PROBLEM: Report every line of the records that includes the word "cube".

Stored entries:
┌──
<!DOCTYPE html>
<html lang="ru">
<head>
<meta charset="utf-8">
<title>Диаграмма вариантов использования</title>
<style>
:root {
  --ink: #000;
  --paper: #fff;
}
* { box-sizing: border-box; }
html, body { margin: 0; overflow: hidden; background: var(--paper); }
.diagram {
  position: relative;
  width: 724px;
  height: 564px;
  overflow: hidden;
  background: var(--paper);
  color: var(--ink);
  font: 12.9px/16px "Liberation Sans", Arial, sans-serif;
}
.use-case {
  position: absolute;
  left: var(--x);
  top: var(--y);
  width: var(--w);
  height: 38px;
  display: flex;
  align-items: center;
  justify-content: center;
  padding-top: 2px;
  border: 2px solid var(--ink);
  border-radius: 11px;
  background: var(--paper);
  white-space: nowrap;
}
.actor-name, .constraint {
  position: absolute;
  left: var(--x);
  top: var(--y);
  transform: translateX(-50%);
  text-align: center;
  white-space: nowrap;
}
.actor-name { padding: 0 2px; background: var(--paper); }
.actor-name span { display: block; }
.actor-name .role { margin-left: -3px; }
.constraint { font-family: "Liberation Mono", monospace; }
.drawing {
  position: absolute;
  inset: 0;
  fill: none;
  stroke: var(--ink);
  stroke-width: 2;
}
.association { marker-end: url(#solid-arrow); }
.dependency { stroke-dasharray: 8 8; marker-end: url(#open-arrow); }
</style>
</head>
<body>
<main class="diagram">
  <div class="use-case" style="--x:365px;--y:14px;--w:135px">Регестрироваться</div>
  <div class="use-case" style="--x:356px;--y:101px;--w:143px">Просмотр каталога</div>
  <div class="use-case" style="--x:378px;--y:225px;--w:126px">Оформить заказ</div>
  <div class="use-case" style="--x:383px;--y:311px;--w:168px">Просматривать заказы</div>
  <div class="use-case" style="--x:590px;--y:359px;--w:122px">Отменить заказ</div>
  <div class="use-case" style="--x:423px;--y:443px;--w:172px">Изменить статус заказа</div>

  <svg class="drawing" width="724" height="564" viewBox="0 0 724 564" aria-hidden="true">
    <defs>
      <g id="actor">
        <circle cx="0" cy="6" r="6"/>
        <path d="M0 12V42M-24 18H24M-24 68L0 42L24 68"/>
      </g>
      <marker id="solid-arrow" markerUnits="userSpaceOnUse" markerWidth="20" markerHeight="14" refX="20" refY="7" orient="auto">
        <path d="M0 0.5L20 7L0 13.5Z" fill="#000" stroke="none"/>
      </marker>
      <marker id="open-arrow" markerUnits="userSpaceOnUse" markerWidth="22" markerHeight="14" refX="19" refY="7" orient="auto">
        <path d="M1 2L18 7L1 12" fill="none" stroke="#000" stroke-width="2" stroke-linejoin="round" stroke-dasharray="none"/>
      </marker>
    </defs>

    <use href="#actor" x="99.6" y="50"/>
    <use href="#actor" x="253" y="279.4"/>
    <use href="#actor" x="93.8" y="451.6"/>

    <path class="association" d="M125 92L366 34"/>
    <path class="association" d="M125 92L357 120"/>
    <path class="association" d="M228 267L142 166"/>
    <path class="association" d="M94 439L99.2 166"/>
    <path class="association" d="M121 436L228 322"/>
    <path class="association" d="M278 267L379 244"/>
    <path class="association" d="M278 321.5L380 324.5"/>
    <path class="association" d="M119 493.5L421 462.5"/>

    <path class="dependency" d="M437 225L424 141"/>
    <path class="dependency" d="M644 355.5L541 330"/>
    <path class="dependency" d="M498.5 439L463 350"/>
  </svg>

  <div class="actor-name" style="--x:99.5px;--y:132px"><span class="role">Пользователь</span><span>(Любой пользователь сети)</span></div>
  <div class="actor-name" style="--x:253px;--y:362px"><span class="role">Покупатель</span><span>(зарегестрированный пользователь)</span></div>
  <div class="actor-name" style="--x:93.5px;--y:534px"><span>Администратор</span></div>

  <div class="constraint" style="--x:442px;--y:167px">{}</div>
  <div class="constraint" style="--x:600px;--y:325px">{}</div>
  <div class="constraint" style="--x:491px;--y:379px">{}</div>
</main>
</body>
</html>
└──
┌──
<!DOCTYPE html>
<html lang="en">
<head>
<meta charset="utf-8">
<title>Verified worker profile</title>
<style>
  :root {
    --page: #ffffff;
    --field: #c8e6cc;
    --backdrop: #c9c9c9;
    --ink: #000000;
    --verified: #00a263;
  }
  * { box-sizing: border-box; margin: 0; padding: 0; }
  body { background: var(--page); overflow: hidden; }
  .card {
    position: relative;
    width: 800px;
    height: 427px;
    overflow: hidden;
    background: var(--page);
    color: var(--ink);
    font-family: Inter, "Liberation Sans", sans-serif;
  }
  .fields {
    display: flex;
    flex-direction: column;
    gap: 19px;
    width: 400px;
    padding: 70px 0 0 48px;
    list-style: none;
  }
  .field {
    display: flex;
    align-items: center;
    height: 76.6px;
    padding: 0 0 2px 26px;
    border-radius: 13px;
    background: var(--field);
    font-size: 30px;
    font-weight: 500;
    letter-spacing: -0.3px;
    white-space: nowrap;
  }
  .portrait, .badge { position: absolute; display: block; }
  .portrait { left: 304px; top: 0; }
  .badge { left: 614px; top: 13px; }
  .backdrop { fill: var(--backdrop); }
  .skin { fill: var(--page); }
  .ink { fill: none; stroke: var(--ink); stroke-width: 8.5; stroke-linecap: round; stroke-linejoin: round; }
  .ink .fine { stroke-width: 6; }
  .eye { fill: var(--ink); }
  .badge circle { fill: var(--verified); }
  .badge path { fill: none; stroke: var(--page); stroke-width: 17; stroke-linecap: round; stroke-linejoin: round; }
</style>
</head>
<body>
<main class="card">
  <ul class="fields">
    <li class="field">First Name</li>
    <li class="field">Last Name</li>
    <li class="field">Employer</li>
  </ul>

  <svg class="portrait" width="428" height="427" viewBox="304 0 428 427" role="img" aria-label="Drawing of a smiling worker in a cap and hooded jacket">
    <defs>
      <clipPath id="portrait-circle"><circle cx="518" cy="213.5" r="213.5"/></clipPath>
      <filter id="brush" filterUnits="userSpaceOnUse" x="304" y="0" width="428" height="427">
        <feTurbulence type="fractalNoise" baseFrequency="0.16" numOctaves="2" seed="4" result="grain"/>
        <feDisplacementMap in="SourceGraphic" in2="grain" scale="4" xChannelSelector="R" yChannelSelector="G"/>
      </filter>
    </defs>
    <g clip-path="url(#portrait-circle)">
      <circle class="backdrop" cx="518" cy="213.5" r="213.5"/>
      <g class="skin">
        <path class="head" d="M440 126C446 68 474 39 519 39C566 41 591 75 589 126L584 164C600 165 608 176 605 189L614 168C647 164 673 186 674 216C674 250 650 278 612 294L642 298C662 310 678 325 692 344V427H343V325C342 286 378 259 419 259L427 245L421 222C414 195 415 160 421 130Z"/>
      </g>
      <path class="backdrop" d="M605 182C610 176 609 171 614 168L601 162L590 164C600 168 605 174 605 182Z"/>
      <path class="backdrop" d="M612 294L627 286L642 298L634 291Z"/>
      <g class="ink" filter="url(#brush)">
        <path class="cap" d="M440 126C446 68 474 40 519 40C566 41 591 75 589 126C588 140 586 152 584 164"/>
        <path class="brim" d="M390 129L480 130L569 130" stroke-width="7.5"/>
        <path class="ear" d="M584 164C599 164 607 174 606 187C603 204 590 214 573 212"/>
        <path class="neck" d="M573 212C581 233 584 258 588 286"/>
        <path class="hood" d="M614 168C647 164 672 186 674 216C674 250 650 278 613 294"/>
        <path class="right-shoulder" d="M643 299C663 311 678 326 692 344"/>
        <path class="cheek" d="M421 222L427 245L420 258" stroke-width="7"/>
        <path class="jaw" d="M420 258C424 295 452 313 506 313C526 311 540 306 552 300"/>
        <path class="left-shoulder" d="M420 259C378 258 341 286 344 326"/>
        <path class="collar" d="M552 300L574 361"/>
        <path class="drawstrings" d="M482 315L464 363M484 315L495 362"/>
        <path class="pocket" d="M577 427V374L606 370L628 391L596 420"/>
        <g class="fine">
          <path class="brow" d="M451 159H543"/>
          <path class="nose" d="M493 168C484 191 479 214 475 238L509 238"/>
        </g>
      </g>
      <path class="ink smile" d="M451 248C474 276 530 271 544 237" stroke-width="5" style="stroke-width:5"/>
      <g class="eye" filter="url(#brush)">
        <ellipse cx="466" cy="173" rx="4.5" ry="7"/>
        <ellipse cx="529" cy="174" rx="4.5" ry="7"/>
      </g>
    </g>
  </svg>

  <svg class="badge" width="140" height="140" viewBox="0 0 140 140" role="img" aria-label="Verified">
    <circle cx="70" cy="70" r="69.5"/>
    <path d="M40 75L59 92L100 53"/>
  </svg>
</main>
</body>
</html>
└──
┌──
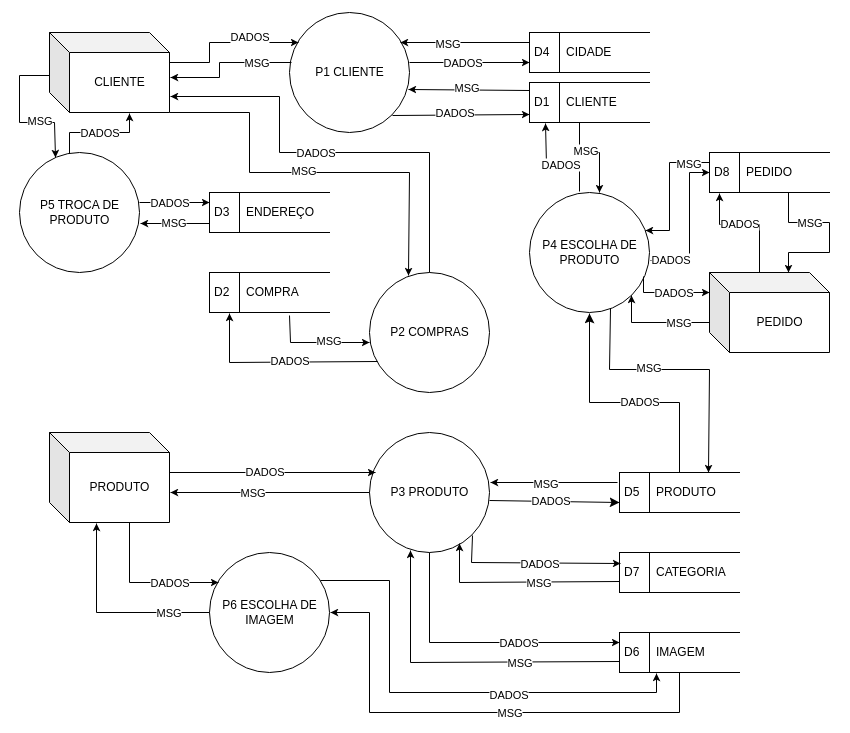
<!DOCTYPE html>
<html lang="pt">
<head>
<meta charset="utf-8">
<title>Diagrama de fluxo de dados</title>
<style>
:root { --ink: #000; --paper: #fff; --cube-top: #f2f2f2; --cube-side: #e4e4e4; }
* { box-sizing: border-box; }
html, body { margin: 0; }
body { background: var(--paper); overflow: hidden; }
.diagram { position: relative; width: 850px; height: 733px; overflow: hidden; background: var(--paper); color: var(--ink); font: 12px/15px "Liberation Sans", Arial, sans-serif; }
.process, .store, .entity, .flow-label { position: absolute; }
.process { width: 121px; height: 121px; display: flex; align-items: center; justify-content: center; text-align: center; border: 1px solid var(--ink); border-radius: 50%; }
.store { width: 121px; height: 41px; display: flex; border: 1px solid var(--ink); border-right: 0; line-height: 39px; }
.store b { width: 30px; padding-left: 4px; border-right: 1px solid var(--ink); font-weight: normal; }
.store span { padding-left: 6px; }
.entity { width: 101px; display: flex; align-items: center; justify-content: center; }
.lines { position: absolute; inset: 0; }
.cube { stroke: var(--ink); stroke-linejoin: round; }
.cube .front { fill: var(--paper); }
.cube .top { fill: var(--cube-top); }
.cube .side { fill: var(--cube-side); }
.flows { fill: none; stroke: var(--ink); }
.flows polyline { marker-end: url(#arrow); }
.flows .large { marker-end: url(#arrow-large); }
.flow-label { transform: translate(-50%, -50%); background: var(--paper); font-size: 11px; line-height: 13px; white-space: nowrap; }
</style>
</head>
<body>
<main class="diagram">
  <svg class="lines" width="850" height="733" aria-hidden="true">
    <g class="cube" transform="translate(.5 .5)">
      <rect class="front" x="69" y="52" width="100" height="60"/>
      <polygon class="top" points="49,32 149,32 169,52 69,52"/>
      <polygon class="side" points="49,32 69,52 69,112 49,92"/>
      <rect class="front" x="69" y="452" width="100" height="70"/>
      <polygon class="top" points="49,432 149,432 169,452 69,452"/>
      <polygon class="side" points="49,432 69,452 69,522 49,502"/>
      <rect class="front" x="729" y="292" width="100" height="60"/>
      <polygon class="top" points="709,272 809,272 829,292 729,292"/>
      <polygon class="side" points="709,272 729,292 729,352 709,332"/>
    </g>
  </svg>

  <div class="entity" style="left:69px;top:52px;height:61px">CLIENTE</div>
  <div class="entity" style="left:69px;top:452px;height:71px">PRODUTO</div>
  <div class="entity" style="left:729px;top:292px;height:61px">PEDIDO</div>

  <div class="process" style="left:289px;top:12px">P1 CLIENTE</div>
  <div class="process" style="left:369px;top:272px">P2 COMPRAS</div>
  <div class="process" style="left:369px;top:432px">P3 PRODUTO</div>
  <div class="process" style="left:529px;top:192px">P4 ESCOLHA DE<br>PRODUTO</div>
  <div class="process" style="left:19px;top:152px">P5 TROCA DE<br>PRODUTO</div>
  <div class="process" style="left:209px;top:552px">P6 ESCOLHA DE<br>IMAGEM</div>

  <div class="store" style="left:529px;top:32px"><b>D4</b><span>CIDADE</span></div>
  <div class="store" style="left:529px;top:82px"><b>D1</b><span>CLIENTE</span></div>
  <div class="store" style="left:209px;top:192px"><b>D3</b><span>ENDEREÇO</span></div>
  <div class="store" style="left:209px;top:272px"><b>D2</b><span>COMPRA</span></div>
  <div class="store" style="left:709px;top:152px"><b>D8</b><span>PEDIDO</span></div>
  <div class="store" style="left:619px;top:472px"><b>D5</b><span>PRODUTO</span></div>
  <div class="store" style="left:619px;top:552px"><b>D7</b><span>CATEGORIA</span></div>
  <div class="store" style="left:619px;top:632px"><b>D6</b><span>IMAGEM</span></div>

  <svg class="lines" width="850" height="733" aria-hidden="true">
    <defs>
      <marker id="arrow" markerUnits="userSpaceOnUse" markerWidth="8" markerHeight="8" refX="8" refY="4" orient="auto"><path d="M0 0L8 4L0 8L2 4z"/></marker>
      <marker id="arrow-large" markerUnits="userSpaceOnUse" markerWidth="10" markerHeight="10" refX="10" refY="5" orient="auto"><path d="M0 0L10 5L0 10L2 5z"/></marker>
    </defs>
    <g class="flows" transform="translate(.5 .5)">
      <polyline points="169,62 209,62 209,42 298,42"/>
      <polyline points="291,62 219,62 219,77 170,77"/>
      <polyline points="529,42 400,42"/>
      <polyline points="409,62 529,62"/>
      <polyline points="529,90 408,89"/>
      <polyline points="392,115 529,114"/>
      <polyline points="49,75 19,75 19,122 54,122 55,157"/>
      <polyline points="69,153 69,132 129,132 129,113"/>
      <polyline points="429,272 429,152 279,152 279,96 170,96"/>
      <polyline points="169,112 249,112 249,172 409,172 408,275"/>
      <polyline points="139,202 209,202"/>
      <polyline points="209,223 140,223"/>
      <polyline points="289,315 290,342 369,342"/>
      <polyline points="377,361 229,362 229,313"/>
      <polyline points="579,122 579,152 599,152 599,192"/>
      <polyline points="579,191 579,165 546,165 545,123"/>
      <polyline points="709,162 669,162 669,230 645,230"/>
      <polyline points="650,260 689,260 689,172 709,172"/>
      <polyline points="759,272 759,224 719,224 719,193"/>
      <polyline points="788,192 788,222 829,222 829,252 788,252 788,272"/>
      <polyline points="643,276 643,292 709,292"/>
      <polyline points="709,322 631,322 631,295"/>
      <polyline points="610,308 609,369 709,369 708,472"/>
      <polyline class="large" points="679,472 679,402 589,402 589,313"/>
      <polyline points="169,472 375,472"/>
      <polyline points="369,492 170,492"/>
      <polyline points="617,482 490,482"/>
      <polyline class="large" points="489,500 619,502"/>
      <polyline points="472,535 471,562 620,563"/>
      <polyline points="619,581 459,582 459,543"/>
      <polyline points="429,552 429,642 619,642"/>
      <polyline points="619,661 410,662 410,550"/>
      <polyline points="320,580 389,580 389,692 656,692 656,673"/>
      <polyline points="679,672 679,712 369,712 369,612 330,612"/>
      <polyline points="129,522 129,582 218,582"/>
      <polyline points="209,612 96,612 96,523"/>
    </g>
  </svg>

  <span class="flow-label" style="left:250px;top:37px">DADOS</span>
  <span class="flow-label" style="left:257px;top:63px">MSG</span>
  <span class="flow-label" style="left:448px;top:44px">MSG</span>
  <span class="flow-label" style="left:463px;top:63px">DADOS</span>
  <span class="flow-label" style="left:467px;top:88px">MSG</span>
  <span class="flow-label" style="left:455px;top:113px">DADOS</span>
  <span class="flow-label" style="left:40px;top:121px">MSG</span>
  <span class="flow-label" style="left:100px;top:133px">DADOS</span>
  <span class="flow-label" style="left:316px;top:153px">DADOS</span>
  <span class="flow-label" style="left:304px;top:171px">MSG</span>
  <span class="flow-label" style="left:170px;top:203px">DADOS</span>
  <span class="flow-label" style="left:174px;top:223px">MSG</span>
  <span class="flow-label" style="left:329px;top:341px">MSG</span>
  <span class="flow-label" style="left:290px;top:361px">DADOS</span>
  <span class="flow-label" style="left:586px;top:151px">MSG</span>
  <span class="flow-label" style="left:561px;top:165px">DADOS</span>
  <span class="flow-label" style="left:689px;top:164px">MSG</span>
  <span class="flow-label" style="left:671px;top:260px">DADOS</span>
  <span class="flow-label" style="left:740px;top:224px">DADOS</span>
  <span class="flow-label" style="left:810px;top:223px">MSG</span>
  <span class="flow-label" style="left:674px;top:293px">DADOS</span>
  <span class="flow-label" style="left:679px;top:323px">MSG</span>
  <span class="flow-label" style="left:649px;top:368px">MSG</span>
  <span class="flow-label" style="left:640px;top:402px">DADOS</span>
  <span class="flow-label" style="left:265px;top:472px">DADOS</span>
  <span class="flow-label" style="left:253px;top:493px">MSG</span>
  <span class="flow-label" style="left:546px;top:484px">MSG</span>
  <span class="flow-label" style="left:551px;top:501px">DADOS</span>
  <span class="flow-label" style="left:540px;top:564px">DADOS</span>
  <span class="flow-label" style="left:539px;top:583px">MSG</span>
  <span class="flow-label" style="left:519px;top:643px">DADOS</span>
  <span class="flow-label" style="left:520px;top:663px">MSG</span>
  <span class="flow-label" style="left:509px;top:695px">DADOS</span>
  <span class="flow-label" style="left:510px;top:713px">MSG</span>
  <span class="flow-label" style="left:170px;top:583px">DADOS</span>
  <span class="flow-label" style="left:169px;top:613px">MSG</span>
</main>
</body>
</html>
└──
TASK RESPONSE:
:root { --ink: #000; --paper: #fff; --cube-top: #f2f2f2; --cube-side: #e4e4e4; }
.cube { stroke: var(--ink); stroke-linejoin: round; }
.cube .front { fill: var(--paper); }
.cube .top { fill: var(--cube-top); }
.cube .side { fill: var(--cube-side); }
    <g class="cube" transform="translate(.5 .5)">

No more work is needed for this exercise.